Glenn Stout paints a vivid portrait of a moment in the history of America's favorite pastime.
Boston Red Sox lead Tampa Bay by two games in the wild-card standings. The Rays were idle; they open a four-game series against the first-place New York Yankees on Tuesday.
The Green Bay Packers and New Orleans Saints launch the NFL's lucrative new season. But even as the TV money pours in, a challenge looms: how to keep fans in their seats – at stadiums.
The French Alps have always been the holy grail of cycling. But this year the quest is even tougher: Tour de France cyclists will set a new record for the highest finish.
Passions are high. Crowds are big. Alcohol is consumed. That can be the toxic mix that sparks rioting at or after big sporting events – a phenomenon that can feed on itself by drawing in those who are at first bystanders, experts say. The history of fans turning rabid is a long one, with a new chapter added Wednesday night in Vancouver, where street riots erupted toward the end of pro hockey’s Stanley Cup final. No deaths were reported, but more than 100 people were injured, according to the Toronto Sun. Here are five notable riots linked to sporting events through history.
A cricket fan displays a message to Pakistan's batsman Ahmed Shehzad during the fifth and final one-day international cricket match against the West Indies in Georgetown, Guyana.

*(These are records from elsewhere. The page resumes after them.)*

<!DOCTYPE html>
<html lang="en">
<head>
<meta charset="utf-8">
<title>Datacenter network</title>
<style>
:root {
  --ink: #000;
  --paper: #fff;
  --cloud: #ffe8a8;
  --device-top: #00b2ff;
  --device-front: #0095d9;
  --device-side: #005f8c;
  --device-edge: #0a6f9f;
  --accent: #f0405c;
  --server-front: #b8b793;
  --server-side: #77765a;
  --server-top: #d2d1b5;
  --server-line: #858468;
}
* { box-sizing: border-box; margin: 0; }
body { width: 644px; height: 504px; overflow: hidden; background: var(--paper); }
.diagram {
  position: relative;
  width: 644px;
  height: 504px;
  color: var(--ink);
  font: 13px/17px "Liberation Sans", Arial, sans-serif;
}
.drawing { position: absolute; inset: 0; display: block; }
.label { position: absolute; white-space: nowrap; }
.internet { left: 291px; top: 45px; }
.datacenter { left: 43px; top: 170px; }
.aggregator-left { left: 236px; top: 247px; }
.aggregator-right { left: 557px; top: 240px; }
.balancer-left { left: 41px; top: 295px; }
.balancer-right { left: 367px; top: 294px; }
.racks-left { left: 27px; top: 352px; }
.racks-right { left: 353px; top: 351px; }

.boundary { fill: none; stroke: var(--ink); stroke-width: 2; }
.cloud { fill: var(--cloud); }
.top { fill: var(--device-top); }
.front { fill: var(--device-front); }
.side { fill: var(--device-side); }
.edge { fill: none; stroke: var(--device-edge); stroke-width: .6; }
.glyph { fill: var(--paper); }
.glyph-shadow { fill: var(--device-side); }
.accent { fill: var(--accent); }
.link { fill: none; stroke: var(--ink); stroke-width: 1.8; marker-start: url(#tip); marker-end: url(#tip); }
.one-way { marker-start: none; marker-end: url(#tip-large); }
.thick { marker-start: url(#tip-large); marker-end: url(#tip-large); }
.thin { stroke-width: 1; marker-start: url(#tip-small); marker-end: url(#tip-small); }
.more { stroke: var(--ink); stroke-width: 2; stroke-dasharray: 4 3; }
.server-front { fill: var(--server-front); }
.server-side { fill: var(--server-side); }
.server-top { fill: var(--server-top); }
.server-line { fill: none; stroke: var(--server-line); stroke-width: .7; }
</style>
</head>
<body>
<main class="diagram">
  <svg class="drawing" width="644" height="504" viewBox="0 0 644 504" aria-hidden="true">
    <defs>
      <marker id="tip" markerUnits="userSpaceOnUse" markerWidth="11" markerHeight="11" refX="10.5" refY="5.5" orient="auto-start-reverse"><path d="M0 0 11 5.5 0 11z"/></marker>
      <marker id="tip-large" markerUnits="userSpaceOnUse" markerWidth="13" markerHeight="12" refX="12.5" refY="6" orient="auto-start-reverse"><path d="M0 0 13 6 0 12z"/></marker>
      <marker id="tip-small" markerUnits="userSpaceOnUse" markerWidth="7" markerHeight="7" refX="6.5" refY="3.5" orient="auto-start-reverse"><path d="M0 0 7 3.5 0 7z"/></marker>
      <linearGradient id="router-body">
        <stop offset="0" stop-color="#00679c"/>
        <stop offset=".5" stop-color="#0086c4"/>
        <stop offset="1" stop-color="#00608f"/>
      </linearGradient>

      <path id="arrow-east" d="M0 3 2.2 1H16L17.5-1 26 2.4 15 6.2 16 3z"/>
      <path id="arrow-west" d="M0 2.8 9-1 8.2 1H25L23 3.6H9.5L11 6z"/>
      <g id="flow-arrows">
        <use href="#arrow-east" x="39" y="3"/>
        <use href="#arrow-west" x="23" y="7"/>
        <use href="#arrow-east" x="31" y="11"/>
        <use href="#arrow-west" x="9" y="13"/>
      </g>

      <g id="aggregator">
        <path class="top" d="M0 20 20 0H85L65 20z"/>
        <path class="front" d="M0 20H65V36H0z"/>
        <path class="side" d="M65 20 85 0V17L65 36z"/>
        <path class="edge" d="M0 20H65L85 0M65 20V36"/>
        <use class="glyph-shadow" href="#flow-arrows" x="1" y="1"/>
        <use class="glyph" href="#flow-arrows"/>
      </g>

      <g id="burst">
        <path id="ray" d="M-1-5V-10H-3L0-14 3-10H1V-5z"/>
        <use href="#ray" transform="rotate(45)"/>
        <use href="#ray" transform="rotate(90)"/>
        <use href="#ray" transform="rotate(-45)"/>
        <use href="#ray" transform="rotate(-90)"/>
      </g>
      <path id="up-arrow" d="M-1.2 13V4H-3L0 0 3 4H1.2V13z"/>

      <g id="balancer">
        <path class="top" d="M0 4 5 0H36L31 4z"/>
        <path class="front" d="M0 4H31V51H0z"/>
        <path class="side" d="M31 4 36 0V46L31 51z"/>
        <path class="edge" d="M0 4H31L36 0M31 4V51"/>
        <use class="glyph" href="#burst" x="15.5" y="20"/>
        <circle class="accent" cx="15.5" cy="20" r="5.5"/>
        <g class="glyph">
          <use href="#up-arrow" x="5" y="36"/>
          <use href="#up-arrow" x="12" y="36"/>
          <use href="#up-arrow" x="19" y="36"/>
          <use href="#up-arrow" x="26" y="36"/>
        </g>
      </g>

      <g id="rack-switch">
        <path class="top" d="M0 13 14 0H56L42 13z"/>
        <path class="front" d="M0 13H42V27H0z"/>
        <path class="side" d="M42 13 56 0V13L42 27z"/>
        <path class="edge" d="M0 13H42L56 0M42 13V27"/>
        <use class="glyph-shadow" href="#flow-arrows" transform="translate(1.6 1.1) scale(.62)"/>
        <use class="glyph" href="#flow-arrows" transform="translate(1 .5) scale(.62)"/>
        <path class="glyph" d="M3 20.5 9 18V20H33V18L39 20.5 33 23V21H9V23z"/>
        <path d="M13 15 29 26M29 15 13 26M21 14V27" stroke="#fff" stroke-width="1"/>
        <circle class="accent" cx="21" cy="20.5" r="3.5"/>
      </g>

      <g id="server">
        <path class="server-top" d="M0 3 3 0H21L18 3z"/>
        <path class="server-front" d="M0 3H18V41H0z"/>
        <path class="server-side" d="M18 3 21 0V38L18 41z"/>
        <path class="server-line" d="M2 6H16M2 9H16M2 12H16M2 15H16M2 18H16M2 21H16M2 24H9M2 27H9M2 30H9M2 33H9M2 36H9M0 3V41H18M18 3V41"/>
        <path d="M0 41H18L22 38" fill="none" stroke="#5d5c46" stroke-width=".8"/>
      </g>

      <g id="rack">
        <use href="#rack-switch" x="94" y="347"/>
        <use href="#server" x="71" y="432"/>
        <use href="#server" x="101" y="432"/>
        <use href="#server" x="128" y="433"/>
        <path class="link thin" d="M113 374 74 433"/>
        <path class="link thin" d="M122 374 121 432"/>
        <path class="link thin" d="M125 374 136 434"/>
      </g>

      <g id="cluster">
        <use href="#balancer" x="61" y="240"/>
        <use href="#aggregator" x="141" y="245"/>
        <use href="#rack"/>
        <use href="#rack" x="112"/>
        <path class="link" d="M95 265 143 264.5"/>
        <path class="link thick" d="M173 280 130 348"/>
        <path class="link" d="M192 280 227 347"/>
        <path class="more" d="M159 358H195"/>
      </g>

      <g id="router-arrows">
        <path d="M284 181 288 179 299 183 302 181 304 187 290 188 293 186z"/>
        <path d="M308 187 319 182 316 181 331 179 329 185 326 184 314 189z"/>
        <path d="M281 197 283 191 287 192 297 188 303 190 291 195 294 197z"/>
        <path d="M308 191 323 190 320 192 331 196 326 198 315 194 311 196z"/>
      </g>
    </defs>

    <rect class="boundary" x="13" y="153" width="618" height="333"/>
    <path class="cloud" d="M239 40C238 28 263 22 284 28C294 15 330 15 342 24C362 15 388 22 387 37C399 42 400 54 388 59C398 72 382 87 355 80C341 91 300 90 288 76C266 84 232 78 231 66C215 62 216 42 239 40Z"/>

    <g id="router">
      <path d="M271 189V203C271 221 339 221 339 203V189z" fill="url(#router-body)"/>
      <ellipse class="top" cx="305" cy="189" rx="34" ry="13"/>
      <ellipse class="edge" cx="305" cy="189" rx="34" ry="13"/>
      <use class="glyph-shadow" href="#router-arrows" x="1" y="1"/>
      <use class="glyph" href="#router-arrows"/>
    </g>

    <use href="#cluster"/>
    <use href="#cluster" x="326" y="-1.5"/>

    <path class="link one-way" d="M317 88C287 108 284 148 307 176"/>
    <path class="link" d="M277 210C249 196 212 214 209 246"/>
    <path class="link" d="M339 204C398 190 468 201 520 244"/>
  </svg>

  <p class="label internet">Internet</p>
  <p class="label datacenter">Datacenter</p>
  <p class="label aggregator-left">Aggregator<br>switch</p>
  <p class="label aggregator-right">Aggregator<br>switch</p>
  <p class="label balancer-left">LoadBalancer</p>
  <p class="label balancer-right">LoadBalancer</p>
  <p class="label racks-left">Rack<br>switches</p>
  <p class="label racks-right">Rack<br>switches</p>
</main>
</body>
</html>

Russian police academy female cadets march during a rehearsal for the Victory Day military parade at Dvortsovaya (Palace) Square in St. Petersburg, Russia. Russia celebrates the anniversary of the allied victory over Nazi Germany on May 9.
Dominican-born Boston Red Sox designated hitter David Ortiz runs on the base paths during a major league game in Boston on April 8. The Dominican Republic is a baseball powerhouse. There are more Dominicans playing in the major leagues than from any other country in Latin America, and the Dominican Republic has more players in the majors than all other Latin countries combined.
When the Red Sox and Yankees kicked off a three-game series today at Fenway Park in Boston, 14 of the 50 players were foreign-born, representing a game that is rapidly globalizing.